Here’s a spoiler alert: zombies are tied to their lands, like feudal serfs in Medieval Europe. If their “lifeland” is doing well, they are going to be coming at you like strongmen. They draw energy from prosperous earth. A solution: drop every dead body far away from where they died so they will end up totally confused. They can’t assimilate well, but they don’t get assaulty or rapey like Syrian refugees—they’ll just stalk and eventually eat you with no pretense of shame or inhibition. I don’t know which is worse. If we’ve deported them enough distance (the zombies, I mean), they’ll have a hard time of all of it. Maybe drop them onto Antarctica? Google Maps fetishists will clamor for more coverage in the area to see the folly for themselves.
Not a spoiler: you wind along cramped, old-city streets, not necessarily running from zombies, but possibly. You end up at a narrow courtyard where lots of hip, young, attractive types are lounging in the spring sun. There’s a low-lying terracotta roof bordering at the back of the courtyard. You make your way onto it with your lover but you can’t seem to get physical with her. You both can’t stand the sight of having your carnal indulgences on display for the starved undead. Maybe it’s like a mirror for you. Or them. You’re pretty much content with just sitting there.
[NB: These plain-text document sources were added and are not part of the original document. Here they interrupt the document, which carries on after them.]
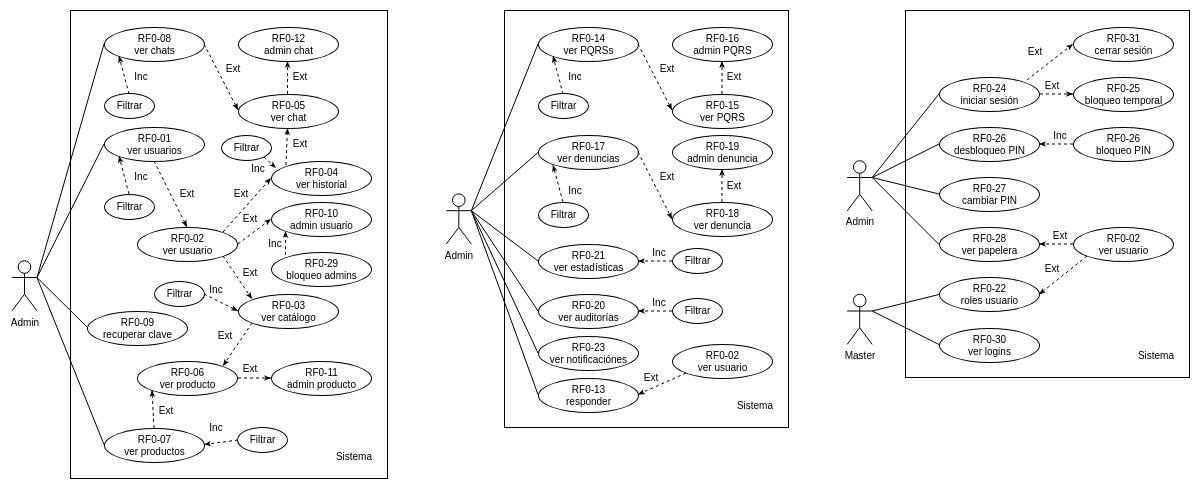
<!DOCTYPE html>
<html lang="es">
<head>
<meta charset="utf-8">
<title>Diagrama de casos de uso</title>
<style>
:root { --ink: #000; --paper: #fff; }
* { box-sizing: border-box; margin: 0; padding: 0; }
html, body { width: 1200px; height: 489px; overflow: hidden; background: var(--paper); }
body { font: 10px/12px "Liberation Sans", Arial, sans-serif; color: var(--ink); }
.diagram { position: relative; width: 1200px; height: 489px; overflow: hidden; }
.boundary { position: absolute; top: 10px; border: 1px solid var(--ink); }
.boundary b { position: absolute; right: 15px; bottom: 15px; font-weight: 400; }
.case, .filter, .tag {
  position: absolute; left: calc(var(--x) * 1px); top: calc(var(--y) * 1px);
  display: flex; align-items: center; justify-content: center;
  text-align: center; white-space: nowrap;
}
.case, .filter { border: 1px solid var(--ink); border-radius: 50%; background: var(--paper); }
.case { width: 101px; height: 35px; margin: -17px 0 0 -50px; }
.filter { width: 51px; height: 26px; margin: -13px 0 0 -25px; }
.tag { width: 50px; height: 12px; margin: -6px 0 0 -25px; }
.lines { position: absolute; inset: 0; fill: none; stroke: var(--ink); stroke-width: 1; }
.relation { stroke-dasharray: 3 3; }
.relation line { marker-end: url(#arrow); }
</style>
</head>
<body>
<main class="diagram">

<section aria-label="Usuarios, chats y productos">
  <div class="boundary" style="left:70px;width:318px;height:469px"><b>Sistema</b></div>
  <div class="case" style="--x:154;--y:44">RF0-08<br>ver chats</div>
  <div class="case" style="--x:288;--y:44">RF0-12<br>admin chat</div>
  <div class="filter" style="--x:129;--y:106">Filtrar</div>
  <div class="case" style="--x:288;--y:111">RF0-05<br>ver chat</div>
  <div class="case" style="--x:154;--y:144">RF0-01<br>ver usuarios</div>
  <div class="filter" style="--x:246;--y:148">Filtrar</div>
  <div class="case" style="--x:321;--y:178">RF0-04<br>ver historial</div>
  <div class="filter" style="--x:129;--y:207">Filtrar</div>
  <div class="case" style="--x:321;--y:219">RF0-10<br>admin usuario</div>
  <div class="case" style="--x:187;--y:244">RF0-02<br>ver usuario</div>
  <div class="case" style="--x:321;--y:269">RF0-29<br>bloqueo admins</div>
  <div class="filter" style="--x:179;--y:294">Filtrar</div>
  <div class="case" style="--x:288;--y:311">RF0-03<br>ver catálogo</div>
  <div class="case" style="--x:137;--y:328">RF0-09<br>recuperar clave</div>
  <div class="case" style="--x:187;--y:378">RF0-06<br>ver producto</div>
  <div class="case" style="--x:321;--y:378">RF0-11<br>admin producto</div>
  <div class="case" style="--x:154;--y:445">RF0-07<br>ver productos</div>
  <div class="filter" style="--x:262;--y:440">Filtrar</div>
  <span class="tag" style="--x:141;--y:77">Inc</span>
  <span class="tag" style="--x:233;--y:69">Ext</span>
  <span class="tag" style="--x:300;--y:77">Ext</span>
  <span class="tag" style="--x:300;--y:144">Ext</span>
  <span class="tag" style="--x:258;--y:169">Inc</span>
  <span class="tag" style="--x:141;--y:177">Inc</span>
  <span class="tag" style="--x:187;--y:194">Ext</span>
  <span class="tag" style="--x:241;--y:194">Ext</span>
  <span class="tag" style="--x:250;--y:219">Ext</span>
  <span class="tag" style="--x:275;--y:244">Inc</span>
  <span class="tag" style="--x:250;--y:273">Ext</span>
  <span class="tag" style="--x:216;--y:290">Inc</span>
  <span class="tag" style="--x:225;--y:336">Ext</span>
  <span class="tag" style="--x:250;--y:369">Ext</span>
  <span class="tag" style="--x:166;--y:411">Ext</span>
  <span class="tag" style="--x:216;--y:428">Inc</span>
  <span class="tag" style="--x:25;--y:323">Admin</span>
</section>

<section aria-label="PQRS, denuncias y reportes">
  <div class="boundary" style="left:504px;width:285px;height:418px"><b>Sistema</b></div>
  <div class="case" style="--x:588;--y:44">RF0-14<br>ver PQRSs</div>
  <div class="case" style="--x:722;--y:44">RF0-16<br>admin PQRS</div>
  <div class="filter" style="--x:563;--y:106">Filtrar</div>
  <div class="case" style="--x:722;--y:111">RF0-15<br>ver PQRS</div>
  <div class="case" style="--x:588;--y:152">RF0-17<br>ver denuncias</div>
  <div class="case" style="--x:722;--y:152">RF0-19<br>admin denuncia</div>
  <div class="filter" style="--x:563;--y:215">Filtrar</div>
  <div class="case" style="--x:722;--y:219">RF0-18<br>ver denuncia</div>
  <div class="case" style="--x:588;--y:261">RF0-21<br>ver estadísticas</div>
  <div class="filter" style="--x:697;--y:261">Filtrar</div>
  <div class="case" style="--x:588;--y:311">RF0-20<br>ver auditorías</div>
  <div class="filter" style="--x:697;--y:311">Filtrar</div>
  <div class="case" style="--x:588;--y:353">RF0-23<br>ver notificaciónes</div>
  <div class="case" style="--x:722;--y:361">RF0-02<br>ver usuario</div>
  <div class="case" style="--x:588;--y:395">RF0-13<br>responder</div>
  <span class="tag" style="--x:575;--y:77">Inc</span>
  <span class="tag" style="--x:667;--y:69">Ext</span>
  <span class="tag" style="--x:734;--y:77">Ext</span>
  <span class="tag" style="--x:575;--y:191">Inc</span>
  <span class="tag" style="--x:667;--y:177">Ext</span>
  <span class="tag" style="--x:734;--y:186">Ext</span>
  <span class="tag" style="--x:659;--y:253">Inc</span>
  <span class="tag" style="--x:659;--y:303">Inc</span>
  <span class="tag" style="--x:651;--y:378">Ext</span>
  <span class="tag" style="--x:459;--y:256">Admin</span>
</section>

<section aria-label="Sesión, PIN y roles">
  <div class="boundary" style="left:905px;width:285px;height:368px"><b>Sistema</b></div>
  <div class="case" style="--x:1123;--y:44">RF0-31<br>cerrar sesión</div>
  <div class="case" style="--x:989;--y:94">RF0-24<br>iniciar sesión</div>
  <div class="case" style="--x:1123;--y:94">RF0-25<br>bloqueo temporal</div>
  <div class="case" style="--x:989;--y:144">RF0-26<br>desbloqueo PIN</div>
  <div class="case" style="--x:1123;--y:144">RF0-26<br>bloqueo PIN</div>
  <div class="case" style="--x:989;--y:194">RF0-27<br>cambiar PIN</div>
  <div class="case" style="--x:989;--y:244">RF0-28<br>ver papelera</div>
  <div class="case" style="--x:1123;--y:244">RF0-02<br>ver usuario</div>
  <div class="case" style="--x:989;--y:294">RF0-22<br>roles usuario</div>
  <div class="case" style="--x:989;--y:345">RF0-30<br>ver logins</div>
  <span class="tag" style="--x:1035;--y:52">Ext</span>
  <span class="tag" style="--x:1052;--y:86">Ext</span>
  <span class="tag" style="--x:1060;--y:136">Inc</span>
  <span class="tag" style="--x:1060;--y:236">Ext</span>
  <span class="tag" style="--x:1052;--y:269">Ext</span>
  <span class="tag" style="--x:860;--y:222">Admin</span>
  <span class="tag" style="--x:860;--y:356">Master</span>
</section>

<svg class="lines" width="1200" height="489" viewBox="0 0 1200 489" aria-hidden="true">
  <defs>
    <marker id="arrow" markerUnits="userSpaceOnUse" markerWidth="8" markerHeight="6" refX="7" refY="3" orient="auto">
      <path d="M7 3 0 5.8 1.7 3 0 .2Z" fill="#000" stroke="none"/>
    </marker>
    <g id="actor">
      <circle cx="0" cy="-10.5" r="6.3"/>
      <path d="M0-4.2V16.7M-12.5 0H12.5M0 16.7-12.5 33.4M0 16.7 12.5 33.4"/>
    </g>
  </defs>

  <use href="#actor" x="24.5" y="277.5"/>
  <use href="#actor" x="458.8" y="210.7"/>
  <use href="#actor" x="859.7" y="177.5"/>
  <use href="#actor" x="859.7" y="311"/>

  <g class="association">
    <path d="M104 44 37 277.5 104 144M88 328 37 277.5 104 444.5"/>
    <path d="M538 44 471.3 210.7 538 152.5M538 261 471.3 210.7 538 311M538 353 471.3 210.7 538 394.5"/>
    <path d="M939 94 872.2 177.5 939 144M939 194 872.2 177.5 939 244.5"/>
    <path d="M939 294.5 872.2 311 939 344.5"/>
  </g>

  <g class="relation">
    <line x1="204" y1="44" x2="238" y2="110"/>
    <line x1="129" y1="94" x2="119" y2="56"/>
    <line x1="287.5" y1="94" x2="287.5" y2="61"/>
    <line x1="286" y1="165" x2="287.5" y2="128"/>
    <line x1="264" y1="157" x2="276" y2="168"/>
    <line x1="154" y1="161" x2="187" y2="227"/>
    <line x1="129" y1="194" x2="119" y2="156"/>
    <line x1="223" y1="232" x2="271" y2="178"/>
    <line x1="238" y1="244" x2="271" y2="219"/>
    <line x1="285.5" y1="255" x2="285.5" y2="231"/>
    <line x1="223" y1="256" x2="252" y2="299"/>
    <line x1="204" y1="294" x2="238" y2="311"/>
    <line x1="252" y1="323" x2="223" y2="366"/>
    <line x1="238" y1="378" x2="271" y2="378"/>
    <line x1="154" y1="428" x2="152" y2="390"/>
    <line x1="238" y1="440" x2="204" y2="444.5"/>

    <line x1="638" y1="44" x2="672" y2="110"/>
    <line x1="563" y1="94" x2="553" y2="56"/>
    <line x1="722" y1="94" x2="722" y2="61"/>
    <line x1="638" y1="152" x2="672" y2="219"/>
    <line x1="563" y1="202" x2="553" y2="165"/>
    <line x1="722" y1="202" x2="722" y2="169"/>
    <line x1="672" y1="261" x2="638" y2="261"/>
    <line x1="672" y1="311" x2="638" y2="311"/>
    <line x1="686" y1="373" x2="638" y2="394.5"/>

    <line x1="1027" y1="80" x2="1073" y2="44"/>
    <line x1="1040" y1="94" x2="1073" y2="94"/>
    <line x1="1073" y1="144" x2="1039" y2="144"/>
    <line x1="1073" y1="244" x2="1039" y2="244"/>
    <line x1="1087" y1="256" x2="1039" y2="294.5"/>
  </g>
</svg>

</main>
</body>
</html>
Her car is full, but that’s not the reason she leaves you on the side of the road. The scenery is pleasant enough, though. You end up back at the gymnasium bleachers soon after and take a nap on the top bench. You fall asleep wondering why there are so many snack food wrappers sticking on the scaffolding above you. She wakes you up by rattling the bleachers apart; she must’ve have some tool on her. You fall off but land safely among the dismantled wood and metal. She seems a lot taller to you this time, like she inhaled too much and kept it in. She forces you to swear never to come near her or the place again. You feign acquiescence but have no intention of keeping the promise. Next time you’ll have a knife on you and gladly make use of it.
The skeleton king sidestepped discretely to one edge of the throne room, and up a wall. He had made a mess of things, right in front of the dais, on the strip of crimson carpeting: a pile of bones. His confused courtiers gathered around the pile. The king disappeared into a dark corner of the ceiling and everyone below could sense his embarrassment.
One night I’ll wake up to find an apocalyptic movie scene being projected onto the bedroom ceiling. Suburban ceilings have the light-colored, canvassy quality that’s needed to accomplish this. I’ll note this fact, and the accuracy of the projector’s keystone adjustments in how the image’s corners neatly fill parallel the ceiling corners. The cinematic hell actually playing will pass my notice, because I don’t have the empathetic capacity to take in all the fictional destruction. I can’t ingest the constant dopamine hits from every sentient fold of molecule that brushes up against me and remain in a sane state. The end of the world in general wouldn’t be so bad—the end my world is the problem.
Later, scientists argued that the clouds are a signal of global warming, while others said they came from space dust remnants in the atmosphere, the theory that NASA now supports.
Stupid academics and their instruments. Knock on your EKG meters until they work. It’s not a cloud, it’s Mordiggian. He don’t care ’bout no timetables, only what you taste like.